- [Task directions]: Word for word, copy the records that follow.

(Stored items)
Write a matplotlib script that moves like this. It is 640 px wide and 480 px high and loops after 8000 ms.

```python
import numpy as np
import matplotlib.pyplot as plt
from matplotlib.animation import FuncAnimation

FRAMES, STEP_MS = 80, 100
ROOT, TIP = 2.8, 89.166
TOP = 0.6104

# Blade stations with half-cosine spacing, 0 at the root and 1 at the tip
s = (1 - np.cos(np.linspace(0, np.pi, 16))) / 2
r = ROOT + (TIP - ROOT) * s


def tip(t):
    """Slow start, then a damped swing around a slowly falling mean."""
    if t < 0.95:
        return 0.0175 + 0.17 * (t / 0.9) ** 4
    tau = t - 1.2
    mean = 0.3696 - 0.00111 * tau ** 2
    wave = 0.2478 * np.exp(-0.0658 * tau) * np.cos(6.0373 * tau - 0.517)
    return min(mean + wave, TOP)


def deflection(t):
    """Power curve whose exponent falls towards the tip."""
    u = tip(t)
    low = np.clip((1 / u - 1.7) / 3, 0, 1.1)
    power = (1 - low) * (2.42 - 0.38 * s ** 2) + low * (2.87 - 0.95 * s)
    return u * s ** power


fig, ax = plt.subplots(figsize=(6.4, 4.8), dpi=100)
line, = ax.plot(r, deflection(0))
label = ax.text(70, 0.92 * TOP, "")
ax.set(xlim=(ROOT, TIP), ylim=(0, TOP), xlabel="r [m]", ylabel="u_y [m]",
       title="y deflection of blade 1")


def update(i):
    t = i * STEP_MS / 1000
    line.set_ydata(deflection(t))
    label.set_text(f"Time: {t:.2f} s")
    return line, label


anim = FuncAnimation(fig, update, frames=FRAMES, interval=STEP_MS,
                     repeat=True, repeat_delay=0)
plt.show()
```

- [Output of the exercise]:
Write a matplotlib script that moves like this. It is 640 px wide and 480 px high and loops after 8000 ms.

```python
import numpy as np
import matplotlib.pyplot as plt
from matplotlib.animation import FuncAnimation

FRAMES, STEP_MS = 80, 100
ROOT, TIP = 2.8, 89.166
TOP = 0.6104

# Blade stations with half-cosine spacing, 0 at the root and 1 at the tip
s = (1 - np.cos(np.linspace(0, np.pi, 16))) / 2
r = ROOT + (TIP - ROOT) * s


def tip(t):
    """Slow start, then a damped swing around a slowly falling mean."""
    if t < 0.95:
        return 0.0175 + 0.17 * (t / 0.9) ** 4
    tau = t - 1.2
    mean = 0.3696 - 0.00111 * tau ** 2
    wave = 0.2478 * np.exp(-0.0658 * tau) * np.cos(6.0373 * tau - 0.517)
    return min(mean + wave, TOP)


def deflection(t):
    """Power curve whose exponent falls towards the tip."""
    u = tip(t)
    low = np.clip((1 / u - 1.7) / 3, 0, 1.1)
    power = (1 - low) * (2.42 - 0.38 * s ** 2) + low * (2.87 - 0.95 * s)
    return u * s ** power


fig, ax = plt.subplots(figsize=(6.4, 4.8), dpi=100)
line, = ax.plot(r, deflection(0))
label = ax.text(70, 0.92 * TOP, "")
ax.set(xlim=(ROOT, TIP), ylim=(0, TOP), xlabel="r [m]", ylabel="u_y [m]",
       title="y deflection of blade 1")


def update(i):
    t = i * STEP_MS / 1000
    line.set_ydata(deflection(t))
    label.set_text(f"Time: {t:.2f} s")
    return line, label


anim = FuncAnimation(fig, update, frames=FRAMES, interval=STEP_MS,
                     repeat=True, repeat_delay=0)
plt.show()
```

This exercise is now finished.